# [Task item]
Would you copy each line of the data below that has "start"?

# [Supplied information]
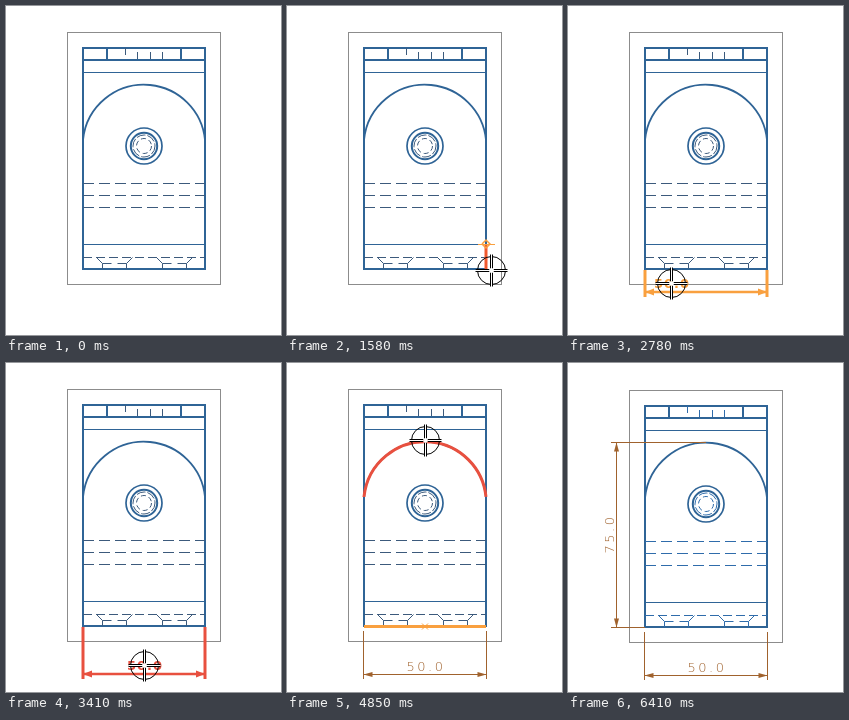
Write an HTML page with a canvas that moves like this. It is 275 by 329 pixels and loops after 6.89 s.

```html
<!DOCTYPE html>
<html lang="en">
<head>
<meta charset="utf-8">
<title>Dimensioning a part</title>
<style>
html, body { margin: 0; width: 100%; height: 100%; overflow: hidden; background: #fff; }
canvas { display: block; }
</style>
</head>
<body>
<canvas id="stage" width="275" height="329"></canvas>
<script>
const ctx = document.getElementById('stage').getContext('2d');
const LOOP = 6890, STEP = 120;
const BLUE = '#2f6496', BROWN = '#a0622d', ORANGE = '#f9a03f', RED = '#e8503f';
const LEFT = 77, RIGHT = 199, BASE = 263, TOP = 78.5, MID = 138;

// Pointer path: time, x, y
const path = [
  [1100, 214, 306], [1580, 204, 264], [1700, 200, 264], [1820, 196, 270],
  [1940, 165, 291], [2060, 115, 296], [2180, 79, 270], [2420, 77, 251],
  [2540, 80, 262], [3140, 138, 300], [3260, 138, 302], [3530, 138, 302],
  [3770, 138, 246], [4010, 138, 272], [4250, 61, 133], [4370, 30, 108],
  [4730, 154, 77], [4850, 138, 77], [4970, 138, 77], [5090, 125, 73],
  [5450, 43, 195], [5690, 43, 176], [5810, 41, 172], [6290, 41, 172]
];

function pointerAt(t) {
  const i = path.findIndex(k => k[0] > t);
  if (i < 1) return path[path.length - 1].slice(1);
  const [t0, x0, y0] = path[i - 1], [t1, x1, y1] = path[i];
  const u = (t - t0) / (t1 - t0);
  return [Math.round(x0 + (x1 - x0) * u), Math.round(y0 + (y1 - y0) * u)];
}

function stroke(color, width, dash = []) {
  ctx.strokeStyle = color;
  ctx.lineWidth = width;
  ctx.setLineDash(dash);
  ctx.stroke();
}

function line(color, width, points, dash) {
  ctx.beginPath();
  for (let i = 0; i < points.length; i += 2) ctx.lineTo(points[i], points[i + 1]);
  stroke(color, width, dash);
}

function arc(color, width, r, dash, from = 0, to = 2 * Math.PI) {
  ctx.beginPath();
  ctx.arc(MID, 140, r, from, to);
  stroke(color, width, dash);
}

function arch(color, width) {
  ctx.beginPath();
  ctx.moveTo(LEFT, 134);
  ctx.ellipse(MID, 140, 61.3, 61.3, 0, Math.PI + 0.1, -0.1);
  stroke(color, width);
}

function arrow(color, x, y, angle, half) {
  ctx.save();
  ctx.translate(x, y);
  ctx.rotate(angle);
  ctx.fillStyle = color;
  ctx.beginPath();
  ctx.moveTo(0, 0);
  ctx.lineTo(-9, half);
  ctx.lineTo(-9, -half);
  ctx.fill();
  ctx.restore();
}

function label(text, color, x, y, angle = 0, weight = 'bold') {
  ctx.save();
  ctx.translate(x, y);
  ctx.rotate(angle);
  ctx.font = weight + ' 13px "DejaVu Sans", sans-serif';
  ctx.letterSpacing = weight === 'bold' ? '1px' : '2.5px';
  ctx.textAlign = 'center';
  ctx.textBaseline = 'alphabetic';
  ctx.fillStyle = color;
  ctx.fillText(text, 1, 5);
  ctx.restore();
}

function cross(x, y) {
  line(ORANGE, 1, [x - 3, y - 3, x + 3, y + 3]);
  line(ORANGE, 1, [x - 3, y + 3, x + 3, y - 3]);
}

function handle(x, y) {
  line(ORANGE, 1, [x - 8, y + .5, x + 9, y + .5]);
  line(ORANGE, 1.5, [x - 4, y, x, y - 4, x + 4, y, x, y + 4, x - 4, y]);
}

function drawPart(hidden) {
  ctx.strokeStyle = '#8c8c8c';
  ctx.lineWidth = 1;
  ctx.setLineDash([]);
  ctx.strokeRect(61.5, 26.5, 153, 252);
  ctx.strokeStyle = BLUE;
  ctx.lineWidth = 2;
  ctx.strokeRect(LEFT, 42, RIGHT - LEFT, BASE - 42);
  line(BLUE, 2, [LEFT, 54, RIGHT, 54]);
  for (const x of [101, 175]) line(BLUE, 2, [x, 42, x, 54]);
  line(hidden, 1, [119.5, 42, 119.5, 49]);
  for (const x of [131.5, 144.5, 156.5]) line(hidden, 1, [x, 46, x, 53]);
  for (const y of [66.5, 238.5]) line(BLUE, 1, [LEFT, y, RIGHT, y]);
  arch(BLUE, 1.8);
  arc(BLUE, 1.7, 18);
  arc(BLUE, 2, 13.2);
  arc(hidden, 1, 11, [9, 2]);
  arc(hidden, 1, 7.5, [5, 3]);
  for (const y of [177.5, 189.5, 201.5]) line(hidden, 1, [LEFT, y, RIGHT, y], [11, 5]);
  line(hidden, 1, [LEFT, 251.5, RIGHT, 251.5], [9, 4]);
  for (const x of [96.5, 156.5]) {
    line(hidden, 1, [x - 6, 251.5, x, 257.5, x, 263]);
    line(hidden, 1, [x + 30, 251.5, x + 24, 257.5, x + 24, 263]);
    line(hidden, 1, [x, 257.5, x + 24, 257.5], [9, 6]);
  }
}

function widthDim(color, y, textX, textY, bold) {
  const w = bold ? 3 : 1, nudge = bold ? 0 : .5, half = bold ? 3.5 : 2.5;
  const below = y > BASE, start = bold ? 264 : 268;
  const l = bold ? LEFT : LEFT - .5, r = RIGHT + nudge;
  if (below) line(color, w, [l, start, l, y + 5]);
  line(color, w, [r, below ? start : BASE, r, below ? y + 5 : y - 5]);
  line(color, bold ? 2.5 : 1, [Math.min(l, textX - 18), y + nudge, r, y + nudge]);
  arrow(color, l, y + nudge, Math.PI, half);
  arrow(color, r, y + nudge, 0, half);
  label('50.0', color, textX, textY, 0, bold ? 'bold' : '200');
}

function heightDim(color, x, textX, textY, bold) {
  const w = bold ? 3 : 1, nudge = bold ? 0 : .5, half = bold ? 3.5 : 2.5;
  const low = BASE + .5;
  line(color, w, [x - 5, TOP, bold ? 131 : MID, TOP]);
  line(color, w, [x - 5, low, bold ? RIGHT : LEFT, low]);
  line(color, w, [x + nudge, TOP, x + nudge, low]);
  arrow(color, x + nudge, TOP, -Math.PI / 2, half);
  arrow(color, x + nudge, low, Math.PI / 2, half);
  label('75.0', color, textX, textY, -Math.PI / 2, bold ? 'bold' : '200');
}

function slantedDim(x, y) {
  const ax = RIGHT, ay = 239;
  const angle = Math.atan2(ay - y - 10, ax - x);
  line(ORANGE, 2.5, [x - 20 * Math.cos(angle), y + 10 - 20 * Math.sin(angle), ax, ay]);
  arrow(ORANGE, ax, ay, angle, 3.5);
  label('P10.0', ORANGE, x, y + 1, angle);
}

function drawPointer(x, y, ring) {
  ctx.save();
  ctx.translate(x + .5, y + .5);
  if (ring) {
    ctx.beginPath();
    ctx.arc(0, 0, 14, 0, 2 * Math.PI);
    stroke('#000', 1);
  }
  const inner = ring ? 2 : 5;
  for (let i = 0; i < 4; i++) {
    line('#fff', 2, [inner, 0, 16, 0]);
    line('#000', 1, [inner, -1, 16, -1]);
    line('#000', 1, [inner, 1, 16, 1]);
    ctx.rotate(Math.PI / 2);
  }
  ctx.fillStyle = '#fff';
  ctx.fillRect(-2, -2, 4, 4);
  if (!ring) {
    ctx.strokeStyle = '#000';
    ctx.strokeRect(-2, -2, 4, 4);
  }
  ctx.restore();
}

function drawEditing(t, x, y) {
  const during = (from, to) => t >= from && t < to;

  // Short right edge, then a slanted preview
  if (during(1460, 2540)) {
    const picked = t >= 1700;
    line(picked ? ORANGE : '#f0592e', 3, [RIGHT, 239, RIGHT, BASE]);
    handle(RIGHT, 238);
    if (picked) cross(RIGHT + .5, BASE);
  }
  if (during(1820, 2540)) slantedDim(x, y);

  // Overall width
  if (during(2540, 3530)) widthDim(t < 3140 ? ORANGE : RED, y + 9, x, y, true);
  if (t >= 3530) widthDim(BROWN, 311, 138, 303, false);

  // Bottom edge and arch, then the overall height
  if (during(3890, 5810)) {
    line(t < 4130 ? RED : ORANGE, 3, [LEFT, BASE + .5, RIGHT, BASE + .5]);
    if (t < 4130) {
      handle(LEFT, BASE);
      handle(RIGHT, BASE);
    } else cross(MID, BASE + .5);
  }
  if (during(4130, 4730)) widthDim(ORANGE, y + 11, x - 3, y + 3, true);
  if (during(4730, 5090)) arch(RED, 3);
  if (during(5090, 5810)) {
    heightDim(ORANGE, x + 9, x, y - 2, true);
    cross(MID + .5, TOP);
    line(ORANGE, 1.5, [MID - 9, 140.5, MID + 9, 140.5], [4, 3]);
    line(ORANGE, 1.5, [MID + .5, 131, MID + .5, 149], [4, 3]);
  }
  if (during(5810, 5930)) heightDim(RED, 48, 41, 171, true);
  if (t >= 5930) heightDim(BROWN, 48, 41, 171, false);
}

function stepped(t) {
  const start = t < 3410 ? 1100 : 3410;
  const s = start + Math.floor((t - start) / STEP) * STEP;
  return t < 3410 ? Math.min(s, 3260) : s;
}

function render(now) {
  const t = stepped(now % LOOP), settled = t >= 6410;
  ctx.fillStyle = '#fff';
  ctx.fillRect(0, 0, 275, 329);
  ctx.save();
  if (settled) ctx.translate(0, 1);
  drawPart(settled ? '#2f6cab' : '#3c5a7c');
  if (t >= 1100) {
    const [x, y] = pointerAt(t);
    drawEditing(t, x, y);
    if (t < 6290) drawPointer(x, y, t < 5330);
  }
  ctx.restore();
  requestAnimationFrame(render);
}
requestAnimationFrame(render);
</script>
</body>
</html>
```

# [Expected answer]
  const below = y > BASE, start = bold ? 264 : 268;
  if (below) line(color, w, [l, start, l, y + 5]);
  line(color, w, [r, below ? start : BASE, r, below ? y + 5 : y - 5]);
  const start = t < 3410 ? 1100 : 3410;
  const s = start + Math.floor((t - start) / STEP) * STEP;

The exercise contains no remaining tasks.